* **Exercise description**: Go through the entries below. Copy each line in which "matplotlib" appears.

* **Data to use**:

◆ ◆ ◆ ◆ ◆ ◆ ◆

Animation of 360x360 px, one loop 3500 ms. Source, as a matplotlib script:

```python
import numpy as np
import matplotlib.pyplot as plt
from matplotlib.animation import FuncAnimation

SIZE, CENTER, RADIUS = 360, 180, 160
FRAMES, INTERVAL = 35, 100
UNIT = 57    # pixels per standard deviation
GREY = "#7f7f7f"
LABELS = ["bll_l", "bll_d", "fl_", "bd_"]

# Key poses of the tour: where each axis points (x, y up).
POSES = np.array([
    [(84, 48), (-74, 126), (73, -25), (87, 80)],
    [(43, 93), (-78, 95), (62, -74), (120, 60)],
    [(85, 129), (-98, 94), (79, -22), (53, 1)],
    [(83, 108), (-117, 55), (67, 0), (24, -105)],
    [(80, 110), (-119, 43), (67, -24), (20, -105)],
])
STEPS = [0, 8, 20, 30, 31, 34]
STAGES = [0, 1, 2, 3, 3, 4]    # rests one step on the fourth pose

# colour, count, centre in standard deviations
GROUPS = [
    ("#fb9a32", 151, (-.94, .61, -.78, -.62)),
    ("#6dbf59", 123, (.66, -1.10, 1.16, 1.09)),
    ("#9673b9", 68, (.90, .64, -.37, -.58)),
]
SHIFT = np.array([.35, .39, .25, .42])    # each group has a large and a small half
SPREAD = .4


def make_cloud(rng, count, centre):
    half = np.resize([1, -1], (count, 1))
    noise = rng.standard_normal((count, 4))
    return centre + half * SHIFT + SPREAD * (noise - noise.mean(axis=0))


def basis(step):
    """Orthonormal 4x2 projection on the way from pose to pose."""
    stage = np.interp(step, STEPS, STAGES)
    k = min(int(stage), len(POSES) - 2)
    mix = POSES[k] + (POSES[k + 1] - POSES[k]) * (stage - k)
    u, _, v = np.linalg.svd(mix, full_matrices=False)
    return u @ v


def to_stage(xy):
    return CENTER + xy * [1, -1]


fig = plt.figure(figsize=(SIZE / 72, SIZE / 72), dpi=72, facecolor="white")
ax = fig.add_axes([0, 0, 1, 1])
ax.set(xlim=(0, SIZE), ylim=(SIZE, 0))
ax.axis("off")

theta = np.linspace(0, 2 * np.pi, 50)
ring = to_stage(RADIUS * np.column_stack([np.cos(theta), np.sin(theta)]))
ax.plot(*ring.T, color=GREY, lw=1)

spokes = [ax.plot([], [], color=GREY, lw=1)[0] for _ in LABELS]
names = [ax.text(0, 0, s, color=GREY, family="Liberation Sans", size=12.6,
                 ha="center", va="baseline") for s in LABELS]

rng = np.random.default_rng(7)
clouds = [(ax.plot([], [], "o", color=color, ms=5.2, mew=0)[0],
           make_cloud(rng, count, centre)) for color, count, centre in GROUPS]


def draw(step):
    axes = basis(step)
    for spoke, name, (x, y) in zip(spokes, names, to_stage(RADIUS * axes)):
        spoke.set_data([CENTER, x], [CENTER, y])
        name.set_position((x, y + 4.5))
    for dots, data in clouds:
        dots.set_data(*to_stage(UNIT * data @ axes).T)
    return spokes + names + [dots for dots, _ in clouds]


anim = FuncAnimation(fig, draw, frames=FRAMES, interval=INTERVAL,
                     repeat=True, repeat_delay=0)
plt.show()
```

◆ ◆ ◆ ◆ ◆ ◆ ◆

* **Your solution**:
Animation of 360x360 px, one loop 3500 ms. Source, as a matplotlib script:
import matplotlib.pyplot as plt
from matplotlib.animation import FuncAnimation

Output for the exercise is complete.